Copy out, from the data below, each line in which the word "parent" occurs.
(THE INPUT begins)
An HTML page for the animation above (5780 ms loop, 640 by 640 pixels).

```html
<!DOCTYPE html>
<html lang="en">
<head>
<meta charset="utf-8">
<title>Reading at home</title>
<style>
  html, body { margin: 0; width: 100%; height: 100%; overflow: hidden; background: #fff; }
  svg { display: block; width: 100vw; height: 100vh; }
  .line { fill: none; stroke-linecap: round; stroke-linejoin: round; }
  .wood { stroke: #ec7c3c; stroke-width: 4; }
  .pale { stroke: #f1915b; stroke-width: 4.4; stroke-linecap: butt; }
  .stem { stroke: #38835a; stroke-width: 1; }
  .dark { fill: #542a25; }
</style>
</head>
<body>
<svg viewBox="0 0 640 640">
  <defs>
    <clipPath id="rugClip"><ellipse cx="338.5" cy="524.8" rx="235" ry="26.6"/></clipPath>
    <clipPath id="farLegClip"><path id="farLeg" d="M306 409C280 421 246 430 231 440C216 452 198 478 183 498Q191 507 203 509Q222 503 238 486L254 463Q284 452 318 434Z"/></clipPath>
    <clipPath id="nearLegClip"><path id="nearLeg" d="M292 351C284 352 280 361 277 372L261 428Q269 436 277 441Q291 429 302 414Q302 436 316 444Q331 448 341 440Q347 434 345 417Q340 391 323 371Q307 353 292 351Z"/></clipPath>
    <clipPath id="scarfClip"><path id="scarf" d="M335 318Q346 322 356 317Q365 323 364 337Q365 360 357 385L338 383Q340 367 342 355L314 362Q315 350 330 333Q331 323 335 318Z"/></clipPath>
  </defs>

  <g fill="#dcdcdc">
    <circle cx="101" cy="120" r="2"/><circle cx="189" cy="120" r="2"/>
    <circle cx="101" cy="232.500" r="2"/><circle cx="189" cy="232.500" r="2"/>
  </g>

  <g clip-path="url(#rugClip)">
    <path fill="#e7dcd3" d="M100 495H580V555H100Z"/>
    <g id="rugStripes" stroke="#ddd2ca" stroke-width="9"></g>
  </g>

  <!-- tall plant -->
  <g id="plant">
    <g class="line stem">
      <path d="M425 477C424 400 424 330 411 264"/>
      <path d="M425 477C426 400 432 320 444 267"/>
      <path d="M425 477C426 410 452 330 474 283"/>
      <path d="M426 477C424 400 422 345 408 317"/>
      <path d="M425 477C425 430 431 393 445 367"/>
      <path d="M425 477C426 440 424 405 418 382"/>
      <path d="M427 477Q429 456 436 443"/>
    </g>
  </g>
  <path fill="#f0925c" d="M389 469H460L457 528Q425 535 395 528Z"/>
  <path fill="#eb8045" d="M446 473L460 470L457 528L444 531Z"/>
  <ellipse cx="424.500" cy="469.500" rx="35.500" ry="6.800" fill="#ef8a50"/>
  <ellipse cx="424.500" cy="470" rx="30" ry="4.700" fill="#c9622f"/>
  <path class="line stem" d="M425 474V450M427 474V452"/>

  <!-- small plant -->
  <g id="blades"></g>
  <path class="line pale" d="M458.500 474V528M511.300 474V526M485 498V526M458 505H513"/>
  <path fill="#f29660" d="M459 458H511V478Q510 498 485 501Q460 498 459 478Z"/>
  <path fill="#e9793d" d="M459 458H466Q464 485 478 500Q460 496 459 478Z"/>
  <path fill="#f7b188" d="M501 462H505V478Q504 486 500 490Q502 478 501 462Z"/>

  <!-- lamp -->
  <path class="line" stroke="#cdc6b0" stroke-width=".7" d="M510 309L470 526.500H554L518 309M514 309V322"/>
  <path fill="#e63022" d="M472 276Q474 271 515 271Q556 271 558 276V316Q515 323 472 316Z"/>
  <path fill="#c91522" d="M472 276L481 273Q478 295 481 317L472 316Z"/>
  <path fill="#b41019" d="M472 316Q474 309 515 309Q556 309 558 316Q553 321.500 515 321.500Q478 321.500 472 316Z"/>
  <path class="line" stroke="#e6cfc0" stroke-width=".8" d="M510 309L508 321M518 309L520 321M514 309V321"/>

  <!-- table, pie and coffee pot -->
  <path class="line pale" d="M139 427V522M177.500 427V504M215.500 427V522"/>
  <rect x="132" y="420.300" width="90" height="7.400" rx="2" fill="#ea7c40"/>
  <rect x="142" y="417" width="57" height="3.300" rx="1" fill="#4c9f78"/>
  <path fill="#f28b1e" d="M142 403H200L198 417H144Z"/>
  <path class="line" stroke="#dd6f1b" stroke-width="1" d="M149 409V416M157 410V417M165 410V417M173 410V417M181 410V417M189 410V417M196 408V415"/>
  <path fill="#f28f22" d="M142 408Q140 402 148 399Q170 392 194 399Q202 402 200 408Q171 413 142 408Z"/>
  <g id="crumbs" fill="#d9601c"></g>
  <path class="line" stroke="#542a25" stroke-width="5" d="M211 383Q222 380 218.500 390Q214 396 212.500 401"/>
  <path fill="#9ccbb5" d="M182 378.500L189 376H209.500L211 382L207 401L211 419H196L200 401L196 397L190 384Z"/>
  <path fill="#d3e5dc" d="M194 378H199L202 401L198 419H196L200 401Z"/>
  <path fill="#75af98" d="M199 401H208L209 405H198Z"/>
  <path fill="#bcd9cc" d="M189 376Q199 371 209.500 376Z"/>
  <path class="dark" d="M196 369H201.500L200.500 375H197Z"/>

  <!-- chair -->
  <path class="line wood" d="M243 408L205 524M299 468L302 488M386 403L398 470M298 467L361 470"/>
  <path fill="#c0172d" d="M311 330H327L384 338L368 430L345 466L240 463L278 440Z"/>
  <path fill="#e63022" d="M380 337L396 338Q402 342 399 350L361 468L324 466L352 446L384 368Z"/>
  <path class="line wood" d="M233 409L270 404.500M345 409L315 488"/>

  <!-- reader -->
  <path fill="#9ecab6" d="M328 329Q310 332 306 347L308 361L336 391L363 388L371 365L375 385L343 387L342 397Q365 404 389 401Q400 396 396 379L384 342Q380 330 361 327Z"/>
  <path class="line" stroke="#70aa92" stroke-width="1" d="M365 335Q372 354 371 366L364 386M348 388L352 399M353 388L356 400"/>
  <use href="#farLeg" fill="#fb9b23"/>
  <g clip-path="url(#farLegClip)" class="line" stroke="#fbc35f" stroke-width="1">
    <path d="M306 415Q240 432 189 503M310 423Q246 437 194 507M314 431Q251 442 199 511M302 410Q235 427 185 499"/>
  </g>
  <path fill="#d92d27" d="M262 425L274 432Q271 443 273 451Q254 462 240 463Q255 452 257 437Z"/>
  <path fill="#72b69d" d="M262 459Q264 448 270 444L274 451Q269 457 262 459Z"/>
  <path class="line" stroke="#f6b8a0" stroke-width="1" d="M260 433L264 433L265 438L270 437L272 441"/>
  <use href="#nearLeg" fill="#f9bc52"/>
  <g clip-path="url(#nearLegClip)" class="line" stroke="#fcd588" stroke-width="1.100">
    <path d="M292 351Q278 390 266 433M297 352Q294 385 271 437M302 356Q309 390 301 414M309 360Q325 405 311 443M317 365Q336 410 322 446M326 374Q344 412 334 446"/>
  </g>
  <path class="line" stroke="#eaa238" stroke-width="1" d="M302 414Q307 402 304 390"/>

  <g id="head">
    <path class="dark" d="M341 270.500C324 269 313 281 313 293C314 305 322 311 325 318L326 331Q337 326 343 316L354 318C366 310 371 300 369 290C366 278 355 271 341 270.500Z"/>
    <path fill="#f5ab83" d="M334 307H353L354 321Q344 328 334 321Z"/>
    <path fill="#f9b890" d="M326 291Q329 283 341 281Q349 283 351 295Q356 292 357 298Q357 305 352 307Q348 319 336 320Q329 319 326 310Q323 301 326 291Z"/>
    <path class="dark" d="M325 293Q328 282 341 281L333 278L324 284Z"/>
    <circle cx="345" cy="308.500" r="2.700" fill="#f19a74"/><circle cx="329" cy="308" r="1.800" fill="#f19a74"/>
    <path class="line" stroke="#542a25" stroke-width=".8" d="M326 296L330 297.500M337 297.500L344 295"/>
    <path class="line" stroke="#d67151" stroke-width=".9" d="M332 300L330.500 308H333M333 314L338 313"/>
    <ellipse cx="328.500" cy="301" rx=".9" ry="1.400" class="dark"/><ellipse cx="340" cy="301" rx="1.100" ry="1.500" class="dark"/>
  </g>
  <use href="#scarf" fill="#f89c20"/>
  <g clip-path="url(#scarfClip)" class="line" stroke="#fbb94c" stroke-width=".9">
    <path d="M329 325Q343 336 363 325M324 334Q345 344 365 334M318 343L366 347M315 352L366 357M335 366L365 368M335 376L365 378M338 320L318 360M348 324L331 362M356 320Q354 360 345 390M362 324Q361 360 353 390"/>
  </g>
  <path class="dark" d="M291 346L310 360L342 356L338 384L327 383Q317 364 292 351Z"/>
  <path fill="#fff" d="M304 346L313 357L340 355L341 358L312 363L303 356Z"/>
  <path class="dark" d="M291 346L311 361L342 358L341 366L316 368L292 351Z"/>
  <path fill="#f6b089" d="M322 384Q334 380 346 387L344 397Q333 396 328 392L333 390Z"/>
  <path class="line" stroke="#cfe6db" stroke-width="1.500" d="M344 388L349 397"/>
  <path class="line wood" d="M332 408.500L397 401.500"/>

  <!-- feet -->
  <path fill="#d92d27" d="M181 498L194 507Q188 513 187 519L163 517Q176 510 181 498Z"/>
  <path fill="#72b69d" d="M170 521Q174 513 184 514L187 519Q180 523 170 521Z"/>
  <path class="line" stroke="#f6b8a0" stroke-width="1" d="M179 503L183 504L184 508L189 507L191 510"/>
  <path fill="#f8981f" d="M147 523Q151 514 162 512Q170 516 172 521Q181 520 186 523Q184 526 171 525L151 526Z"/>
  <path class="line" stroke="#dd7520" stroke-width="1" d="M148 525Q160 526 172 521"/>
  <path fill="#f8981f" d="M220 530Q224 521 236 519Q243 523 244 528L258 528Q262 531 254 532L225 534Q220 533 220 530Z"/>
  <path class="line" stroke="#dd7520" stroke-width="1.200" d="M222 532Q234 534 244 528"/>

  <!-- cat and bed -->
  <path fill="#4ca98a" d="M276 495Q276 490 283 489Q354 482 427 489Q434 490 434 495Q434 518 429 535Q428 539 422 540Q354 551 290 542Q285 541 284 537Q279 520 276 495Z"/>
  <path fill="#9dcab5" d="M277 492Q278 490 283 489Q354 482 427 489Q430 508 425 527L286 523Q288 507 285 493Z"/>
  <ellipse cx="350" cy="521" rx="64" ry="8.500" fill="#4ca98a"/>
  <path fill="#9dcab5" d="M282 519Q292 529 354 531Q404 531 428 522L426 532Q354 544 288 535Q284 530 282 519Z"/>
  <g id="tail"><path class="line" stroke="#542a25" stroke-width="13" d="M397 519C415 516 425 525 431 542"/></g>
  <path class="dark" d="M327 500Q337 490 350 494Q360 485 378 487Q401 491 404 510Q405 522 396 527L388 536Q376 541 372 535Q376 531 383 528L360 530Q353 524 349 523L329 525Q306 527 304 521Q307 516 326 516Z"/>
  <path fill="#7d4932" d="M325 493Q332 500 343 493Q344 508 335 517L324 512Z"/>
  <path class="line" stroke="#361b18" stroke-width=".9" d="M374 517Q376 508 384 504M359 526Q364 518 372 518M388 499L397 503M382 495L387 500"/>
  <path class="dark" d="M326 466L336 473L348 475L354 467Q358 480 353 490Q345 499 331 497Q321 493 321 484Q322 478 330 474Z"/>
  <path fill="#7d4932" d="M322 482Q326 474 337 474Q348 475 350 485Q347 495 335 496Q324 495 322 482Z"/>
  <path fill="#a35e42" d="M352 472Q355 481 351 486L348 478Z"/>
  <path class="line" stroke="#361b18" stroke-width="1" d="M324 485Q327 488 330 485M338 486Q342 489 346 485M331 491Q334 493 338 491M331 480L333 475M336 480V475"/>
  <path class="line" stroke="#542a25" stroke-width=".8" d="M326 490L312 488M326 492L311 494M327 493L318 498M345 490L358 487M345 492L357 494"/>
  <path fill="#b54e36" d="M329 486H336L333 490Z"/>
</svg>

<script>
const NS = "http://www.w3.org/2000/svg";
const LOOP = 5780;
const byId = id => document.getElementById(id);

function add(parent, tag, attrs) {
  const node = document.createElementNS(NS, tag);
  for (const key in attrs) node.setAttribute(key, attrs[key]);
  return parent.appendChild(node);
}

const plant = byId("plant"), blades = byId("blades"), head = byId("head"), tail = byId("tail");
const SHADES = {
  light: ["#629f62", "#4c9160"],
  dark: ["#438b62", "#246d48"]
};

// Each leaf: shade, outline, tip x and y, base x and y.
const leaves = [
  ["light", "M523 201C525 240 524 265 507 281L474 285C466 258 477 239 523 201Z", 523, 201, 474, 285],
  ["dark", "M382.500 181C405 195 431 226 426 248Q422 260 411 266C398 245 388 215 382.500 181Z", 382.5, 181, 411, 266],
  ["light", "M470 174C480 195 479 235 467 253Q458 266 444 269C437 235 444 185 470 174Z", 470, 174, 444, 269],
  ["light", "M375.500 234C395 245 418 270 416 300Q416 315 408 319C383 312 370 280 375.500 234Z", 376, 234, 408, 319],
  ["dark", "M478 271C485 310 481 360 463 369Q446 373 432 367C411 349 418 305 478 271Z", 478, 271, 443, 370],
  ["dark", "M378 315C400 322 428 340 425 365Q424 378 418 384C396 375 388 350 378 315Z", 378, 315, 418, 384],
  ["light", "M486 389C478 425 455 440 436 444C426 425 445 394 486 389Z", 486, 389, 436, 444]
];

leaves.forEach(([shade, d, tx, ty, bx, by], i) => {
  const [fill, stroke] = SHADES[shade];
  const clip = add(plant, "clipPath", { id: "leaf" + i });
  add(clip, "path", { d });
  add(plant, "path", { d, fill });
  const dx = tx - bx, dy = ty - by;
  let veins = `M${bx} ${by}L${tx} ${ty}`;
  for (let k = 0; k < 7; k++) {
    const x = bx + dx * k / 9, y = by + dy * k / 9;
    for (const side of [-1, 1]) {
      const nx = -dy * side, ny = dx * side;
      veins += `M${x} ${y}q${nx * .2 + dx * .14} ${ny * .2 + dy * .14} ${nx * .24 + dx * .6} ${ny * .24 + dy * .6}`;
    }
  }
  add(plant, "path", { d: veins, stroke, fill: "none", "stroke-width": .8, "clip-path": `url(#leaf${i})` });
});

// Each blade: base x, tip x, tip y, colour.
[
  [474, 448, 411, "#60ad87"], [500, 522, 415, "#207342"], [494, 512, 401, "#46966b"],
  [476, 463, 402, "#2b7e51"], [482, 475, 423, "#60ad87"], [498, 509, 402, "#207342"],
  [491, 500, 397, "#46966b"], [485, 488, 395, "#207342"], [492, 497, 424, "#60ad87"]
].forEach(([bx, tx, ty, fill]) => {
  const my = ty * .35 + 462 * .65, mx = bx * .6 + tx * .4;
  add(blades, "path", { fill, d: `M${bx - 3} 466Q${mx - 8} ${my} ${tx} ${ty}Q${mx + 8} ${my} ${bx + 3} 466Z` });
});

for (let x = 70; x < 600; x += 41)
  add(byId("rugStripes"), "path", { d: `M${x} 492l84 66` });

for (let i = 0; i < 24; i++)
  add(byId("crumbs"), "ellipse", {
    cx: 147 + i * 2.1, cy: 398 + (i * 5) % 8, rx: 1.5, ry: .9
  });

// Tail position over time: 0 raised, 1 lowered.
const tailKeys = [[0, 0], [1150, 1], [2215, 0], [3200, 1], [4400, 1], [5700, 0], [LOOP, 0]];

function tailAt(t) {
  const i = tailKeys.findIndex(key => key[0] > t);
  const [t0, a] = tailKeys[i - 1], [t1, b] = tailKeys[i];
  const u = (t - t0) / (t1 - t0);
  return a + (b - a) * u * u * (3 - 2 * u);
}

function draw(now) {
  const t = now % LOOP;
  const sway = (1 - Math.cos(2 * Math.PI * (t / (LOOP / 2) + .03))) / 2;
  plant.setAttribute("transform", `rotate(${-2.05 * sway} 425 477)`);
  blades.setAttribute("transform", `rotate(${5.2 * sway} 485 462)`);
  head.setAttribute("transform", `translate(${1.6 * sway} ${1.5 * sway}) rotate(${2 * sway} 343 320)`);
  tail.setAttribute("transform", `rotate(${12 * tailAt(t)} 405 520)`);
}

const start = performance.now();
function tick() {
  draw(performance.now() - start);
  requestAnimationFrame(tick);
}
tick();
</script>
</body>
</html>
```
(THE INPUT ends)
RESULT OF THE TASK:
function add(parent, tag, attrs) {
  return parent.appendChild(node);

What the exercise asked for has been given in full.